Humanitarian crises like the Syrian war, Ebola, the earthquake in Haiti, the Indian Ocean tsunami, and the ongoing HIV epidemic prompt substantial demands for humanitarian aid. Logistics plays a key role in aid delivery and represents a major cost category for humanitarian organizations.
Optimizing logistics has long been at the core of operations research: the discipline that explores the use of advanced analytical methods to improve decision making. The commercial sector has substantially benefited from such methods. This thesis discusses whether and how such methods can also guide policy and decision making in the humanitarian sector. This is done through in-depth analyses of three case studies. The first investigates suitability of advanced planning and routing tools. Next, we investigate decision support methods for designing networks of roadside HIV clinics. The third case study concerns the deployment of mobile teams that screen for infectious disease outbreaks.

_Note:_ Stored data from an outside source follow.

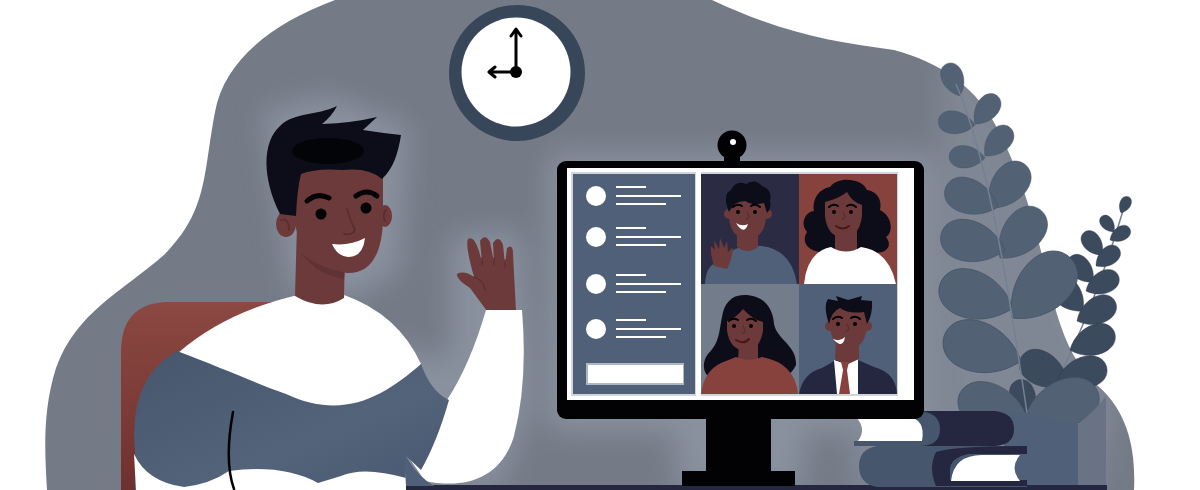
<!DOCTYPE html>
<html lang="en">
<head>
<meta charset="utf-8">
<title>Video meeting</title>
<style>
:root{--paper:#fff;--wall:#747b87;--glow:#9ba3b1;--slate:#4f6078;--slate-dark:#46566c;--red:#88423e;--skin:#6c3a3b;--skin-shade:#5a2d31;--navy:#25263f;--hair:#0c0d18;--ink:#020204;--leaf:#526174;--leaf-dark:#3c4a5d}
html,body{margin:0;width:1200px;height:490px;overflow:hidden;background:var(--paper)}
svg{display:block}
.paper{fill:var(--paper)}.slate{fill:var(--slate)}.slate-dark{fill:var(--slate-dark)}.red{fill:var(--red)}.skin{fill:var(--skin)}.shade{fill:var(--skin-shade)}.navy{fill:var(--navy)}.hair{fill:var(--hair)}.ink{fill:var(--ink)}
.line{fill:none;stroke:var(--ink);stroke-linecap:round;stroke-linejoin:round}
.crease{fill:none;stroke:var(--skin-shade);stroke-linecap:round}
.tall{fill:var(--leaf);stroke:#465468;stroke-width:1}
.small{fill:var(--leaf-dark);stroke:#303d4e;stroke-width:1}
.vein{fill:none;stroke:#748193;stroke-width:1.5}
</style>
</head>
<body>
<svg width="1200" height="490" viewBox="0 0 1200 490" role="img" aria-label="A man waves at four colleagues on a video call">
<defs>
  <filter id="soft" x="-30%" y="-30%" width="160%" height="160%"><feGaussianBlur stdDeviation="14"/></filter>
  <clipPath id="wall-clip"><path d="M335 0C270 24 224 62 215 112C203 175 208 210 165 254C122 292 76 312 56 368C42 412 45 455 47 490H1134C1136 450 1128 412 1098 386C1072 362 1060 332 1048 280C1036 230 1024 180 998 130C978 88 940 62 894 50C830 42 780 32 712 0Z"/></clipPath>
  <linearGradient id="sweater" x1="0" y1="0" x2="1" y2="1"><stop offset="0" stop-color="#46566d"/><stop offset=".6" stop-color="#52637a"/><stop offset="1" stop-color="#475870"/></linearGradient>
  <linearGradient id="chair" x1="0" y1="0" x2="0" y2="1"><stop offset="0" stop-color="#8c4842"/><stop offset="1" stop-color="#6f312f"/></linearGradient>
  <path id="leaf" d="M0 0C18-24 48-35 72-30C109-23 109 23 72 30C48 35 18 24 0 0Z"/>
  <g id="message">
    <circle class="paper" cx="596" cy="0" r="10"/>
    <path d="M616-9H646M616 0H681M616 8H666" stroke="#fff" stroke-width="2" fill="none"/>
  </g>
  <g id="small-face">
    <circle class="ink" cx="-8" cy="0" r="2"/><circle class="ink" cx="9" cy="0" r="2"/>
    <path class="line" d="M-13-5Q-9-9-4-6M5-6Q10-9 14-5" stroke-width="2"/>
    <path class="crease" d="M1 0Q5 7 0 7" stroke-width="1.3"/>
  </g>
  <clipPath id="tile-1"><path d="M701 174h98v110h-98z"/></clipPath>
  <clipPath id="tile-2"><path d="M799 174h98v110h-98z"/></clipPath>
  <clipPath id="tile-3"><path d="M701 284h98v110h-98z"/></clipPath>
  <clipPath id="tile-4"><path d="M799 284h98v110h-98z"/></clipPath>
</defs>

<g id="wall" clip-path="url(#wall-clip)">
  <rect width="1200" height="490" fill="var(--wall)"/>
  <g fill="var(--glow)" opacity=".55" filter="url(#soft)">
    <path d="M262 110L330 95L410 125L400 270L350 300L290 290Z"/>
    <path d="M450 235L520 230L532 400L500 490H420L370 340L450 360Z"/>
    <rect x="548" y="152" width="386" height="280" rx="12"/>
    <rect x="675" y="420" width="130" height="70"/>
    <path d="M940 60L980 70L1040 200L1080 300L1120 400L1100 490H850V410H940Z" opacity=".6"/>
  </g>
</g>

<g id="clock">
  <circle cx="517" cy="73" r="68" fill="#38465a"/>
  <circle class="paper" cx="516" cy="72" r="54.5"/>
  <path class="line" d="M516 72V30M511 36L516 29L521 36M516 72H490M495 67L489 72L495 77" stroke-width="3"/>
  <circle class="ink" cx="516" cy="72" r="6"/>
</g>

<g id="plants">
  <g id="small-plant">
    <path class="vein" d="M1040 412Q1088 330 1125 204"/>
    <g class="small">
      <use href="#leaf" transform="translate(1121 213) rotate(-65) scale(.18)"/>
      <use href="#leaf" transform="translate(1114 232) rotate(-128) scale(.2)"/>
      <use href="#leaf" transform="translate(1110 240) rotate(-30) scale(.23)"/>
      <use href="#leaf" transform="translate(1102 255) rotate(-128) scale(.29)"/>
      <use href="#leaf" transform="translate(1096 266) rotate(-38) scale(.29)"/>
      <use href="#leaf" transform="translate(1093 282) rotate(-132) scale(.34)"/>
      <use href="#leaf" transform="translate(1086 291) rotate(-26) scale(.36)"/>
      <use href="#leaf" transform="translate(1083 311) rotate(-132) scale(.44)"/>
      <use href="#leaf" transform="translate(1077 321) rotate(-27) scale(.43)"/>
      <use href="#leaf" transform="translate(1070 350) rotate(-22) scale(.48)"/>
      <use href="#leaf" transform="translate(1068 384) rotate(-150) scale(.54)"/>
      <use href="#leaf" transform="translate(1058 378) rotate(-12) scale(.5)"/>
      <use href="#leaf" transform="translate(1030 418) rotate(-108) scale(.4)"/>
    </g>
  </g>
  <g id="tall-plant">
    <g class="tall">
      <use href="#leaf" transform="translate(960 96) rotate(-112) scale(.35)"/>
      <use href="#leaf" transform="translate(975 125) rotate(-173) scale(.37)"/>
      <use href="#leaf" transform="translate(975 124) rotate(-52) scale(.36)"/>
      <use href="#leaf" transform="translate(985 158) rotate(-177) scale(.36)"/>
      <use href="#leaf" transform="translate(985 156) rotate(-48) scale(.38)"/>
      <use href="#leaf" transform="translate(990 208) rotate(-51) scale(.56)"/>
      <use href="#leaf" transform="translate(998 207) rotate(-160) scale(.56)"/>
      <use href="#leaf" transform="translate(1000 258) rotate(-49) scale(.63)"/>
      <use href="#leaf" transform="translate(1005 250) rotate(-166) scale(.66)"/>
      <use href="#leaf" transform="translate(1013 308) rotate(-162) scale(.77)"/>
      <use href="#leaf" transform="translate(1012 318) rotate(-46) scale(.84)"/>
      <use href="#leaf" transform="translate(1021 361) rotate(-162) scale(.81)"/>
      <use href="#leaf" transform="translate(1026 415) rotate(-165) scale(.7)"/>
      <use href="#leaf" transform="translate(1027 412) rotate(-14) scale(.74)"/>
    </g>
    <path class="vein" d="M956 84C984 150 1003 250 1027 413"/>
  </g>
  <path class="slate" d="M1004 411L1027 413L1078 424V488H1004Z"/>
  <path d="M1078 424V488H1106V396Q1094 412 1078 424Z" fill="#697385"/>
</g>

<g id="desk">
  <rect class="navy" x="406" y="485" width="701" height="5"/>
</g>

<g id="books">
  <path class="navy" d="M854 411H995Q1014 413 1014 429Q1014 445 995 446H854V441H912V417H854Z"/>
  <path class="slate-dark" d="M854 411H920Q940 413 940 429Q940 445 922 446H854V441H912V417H854Z"/>
  <path class="paper" d="M856 417H908Q926 419 922 441H858Q867 429 856 417Z"/>
  <path class="slate-dark" d="M877 446H1027V452H1010V480H1027V487H877Q859 484 859 466Q859 449 877 446Z"/>
  <path class="navy" d="M936 452Q954 446 1027 446V454H968Q950 458 950 470V480H1027V486H936Q928 468 936 452Z"/>
  <path class="paper" d="M951 481Q954 455 982 455H1020Q1009 468 1020 481Z"/>
</g>

<g id="monitor">
  <circle class="ink" cx="732" cy="145" r="14.5"/><path class="ink" d="M724 154H740V164H724Z"/><circle class="paper" cx="733" cy="142" r="3"/>
  <rect class="ink" x="557" y="161" width="367" height="258" rx="9"/>
  <path class="ink" d="M706 415H771V471H795V486H682V471H706Z"/>
  <rect class="paper" x="567" y="168" width="347" height="232"/>
  <rect x="571" y="172" width="327" height="224" fill="#cfd5dd"/>
  <rect class="slate" x="573" y="174" width="122" height="220"/>
  <rect class="paper" x="696" y="172" width="5" height="224"/>
  <use href="#message" y="196"/><use href="#message" y="237"/><use href="#message" y="284"/><use href="#message" y="329"/>
  <rect x="586" y="363" width="98" height="22" fill="#aeb8c5"/><rect class="paper" x="588" y="365" width="95" height="18"/>

  <g id="caller-waving" clip-path="url(#tile-1)">
    <rect x="701" y="174" width="98" height="110" fill="#2b2b43"/>
    <path class="slate" d="M705 284Q706 266 716 263L735 249Q749 244 762 246Q792 250 797 284Z"/>
    <path class="skin" d="M737 226H758V247Q748 255 737 247Z"/>
    <path class="skin" d="M729 198H766V218Q764 239 747 239Q731 238 729 218Z"/>
    <circle class="skin" cx="729" cy="214" r="5"/><circle class="skin" cx="767" cy="214" r="5"/>
    <path class="hair" d="M729 212Q722 194 731 190Q736 180 746 184Q755 178 762 186Q773 190 770 201Q772 208 767 213L764 203Q752 206 745 201Q734 201 729 212Z"/>
    <use href="#small-face" x="746" y="212"/>
    <path class="paper" d="M736 223Q742 227 748 224Q744 236 736 223Z"/>
    <path class="skin" d="M714 266Q710 253 711 246L715 250L714 240L719 249L720 238L724 248L727 241L728 252L733 247Q732 260 727 269Z"/>
  </g>

  <g id="caller-curly" clip-path="url(#tile-2)">
    <rect class="red" x="799" y="174" width="98" height="110"/>
    <path class="hair" d="M830 187C838 176 862 178 867 190C879 192 882 202 880 210C892 216 894 232 886 237C894 247 884 255 873 252H825C810 253 800 243 807 232C799 222 807 211 814 211C812 199 819 189 830 187Z"/>
    <path class="skin" d="M835 228H857V250Q846 260 835 250Z"/>
    <path class="skin" d="M825 202Q838 199 847 192Q852 202 862 205V216Q859 238 843 238Q827 236 825 216Z"/>
    <use href="#small-face" x="842" y="212"/>
    <path class="line" d="M836 226Q843 231 849 226" stroke="#4b1517" stroke-width="2" style="stroke:#4b1517"/>
    <path class="paper" d="M804 284Q807 252 831 247Q846 256 861 247Q889 251 896 284Z"/>
  </g>

  <g id="caller-long-hair" clip-path="url(#tile-3)">
    <rect x="701" y="284" width="98" height="110" fill="#737c8b"/>
    <path class="hair" d="M744 295C764 295 773 308 774 324C777 340 797 345 796 365Q789 380 770 380H722C703 382 700 364 708 354C720 342 719 331 722 317C724 304 731 295 744 295Z"/>
    <path class="skin" d="M739 342H758V362Q748 370 738 361Z"/>
    <path class="skin" d="M727 321Q736 318 743 309Q753 320 763 322V331Q759 352 745 351Q729 349 727 330Z"/>
    <use href="#small-face" x="742" y="326"/>
    <path class="line" d="M736 340Q744 345 749 339" stroke-width="2" style="stroke:#4b1517"/>
    <path class="red" d="M701 394Q704 371 721 363L736 357Q749 363 762 357Q795 363 798 394Z"/>
  </g>

  <g id="caller-in-suit" clip-path="url(#tile-4)">
    <rect class="slate" x="799" y="284" width="98" height="110"/>
    <path class="navy" d="M799 394Q803 373 822 368L836 360H858L874 367Q896 373 897 394Z"/>
    <path class="paper" d="M834 360L846 364L858 359L858 394H837Z"/>
    <path class="skin" d="M836 340H859V359L846 365L835 359Z"/>
    <path class="red" d="M841 362H849L847 370L850 394H839L843 370Z"/>
    <path class="skin" d="M830 308H867V328Q864 349 848 349Q833 348 830 328Z"/>
    <circle class="skin" cx="830" cy="326" r="5"/><circle class="skin" cx="867" cy="326" r="5"/>
    <path class="hair" d="M829 324Q823 306 828 299L838 301L836 296L848 300L862 296L861 300L872 301Q873 314 867 324L864 312Q848 314 840 308Q832 311 829 324Z"/>
    <use href="#small-face" x="846" y="324"/>
    <path class="paper" d="M833 339Q840 342 845 337Q843 350 833 339Z"/>
  </g>
</g>

<g id="waving-man">
  <path d="M121 490V350Q122 304 166 302H285V490Z" fill="url(#chair)"/>
  <g id="raised-arm">
    <path class="skin" d="M487 311L470 288Q456 279 457 274Q464 270 474 277Q465 245 468 239Q474 235 479 251L482 262L480 241Q485 233 490 242L494 262L493 243Q499 234 503 245L505 264L507 248Q513 243 513 254L516 311Z"/>
    <path class="crease" d="M474 277Q484 281 485 290M482 258V265M494 258V265M505 260V267" stroke-width="1.3"/>
    <path class="paper" d="M486 310H522Q528 382 514 436C502 476 468 490 425 481L405 452L447 400Q470 365 486 310Z"/>
  </g>
  <path class="paper" d="M178 353Q225 312 298 295H344Q398 314 421 364L395 420H220Z"/>
  <path class="skin" d="M297 225L345 250L344 298Q322 312 295 296Z"/>
  <path class="shade" d="M300 252Q321 270 345 271L344 279Q318 276 300 252Z" opacity=".6"/>
  <path fill="url(#sweater)" d="M177 351C222 368 258 384 286 394C344 421 384 396 421 364Q431 392 449 400Q437 442 421 470L405 455V490H135V452Q128 378 177 351Z"/>
  <path class="paper" d="M134 454Q147 482 184 487Q210 484 229 471Q283 464 318 483L341 476Q364 466 406 478V490H136Z"/>
  <path class="line" d="M233 412Q224 461 234 489" stroke-width="2.5"/>
  <path class="slate" d="M404 452Q412 470 428 482L434 486H406Z"/>
  <g id="head">
    <ellipse class="skin" cx="286" cy="224" rx="10" ry="13"/><ellipse class="skin" cx="385" cy="216" rx="7" ry="11"/>
    <path class="skin" d="M294 172Q340 158 383 172V216C383 253 371 274 347 273C315 268 298 248 294 218Z"/>
    <path class="hair" d="M280 214C262 178 262 142 280 126C294 112 316 116 337 106Q332 116 322 124Q352 123 377 117L363 130Q382 133 401 135C398 154 393 169 382 179Q369 167 342 170Q316 168 301 174Q297 190 296 216Z"/>
    <ellipse class="ink" cx="328" cy="151" rx="36" ry="13" opacity=".8"/>
    <path class="line" d="M307 201Q317 192 329 198M356 196Q367 188 377 196" stroke-width="5"/>
    <circle class="ink" cx="321" cy="214" r="5.5"/><circle class="ink" cx="366" cy="208" r="5.5"/>
    <path class="crease" d="M347 209Q352 226 355 229Q353 236 344 234M281 220Q289 218 289 230M386 210Q382 214 385 221" stroke-width="1.8"/>
    <path class="paper" d="M332 244Q350 246 365 238Q363 257 348 257Q337 256 332 244Z"/>
  </g>
</g>
</svg>
</body>
</html>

Optimization tools come with assumptions about objectives to be reached and about their link with the decisions to be optimized. In humanitarian logistics, safeguarding adequacy of these assumptions is challenging but crucial. Throughout our case-studies, we explore how “best available evidence” can be used to link decisions to objectives, so as to enable evidence-based optimization in humanitarian logistics.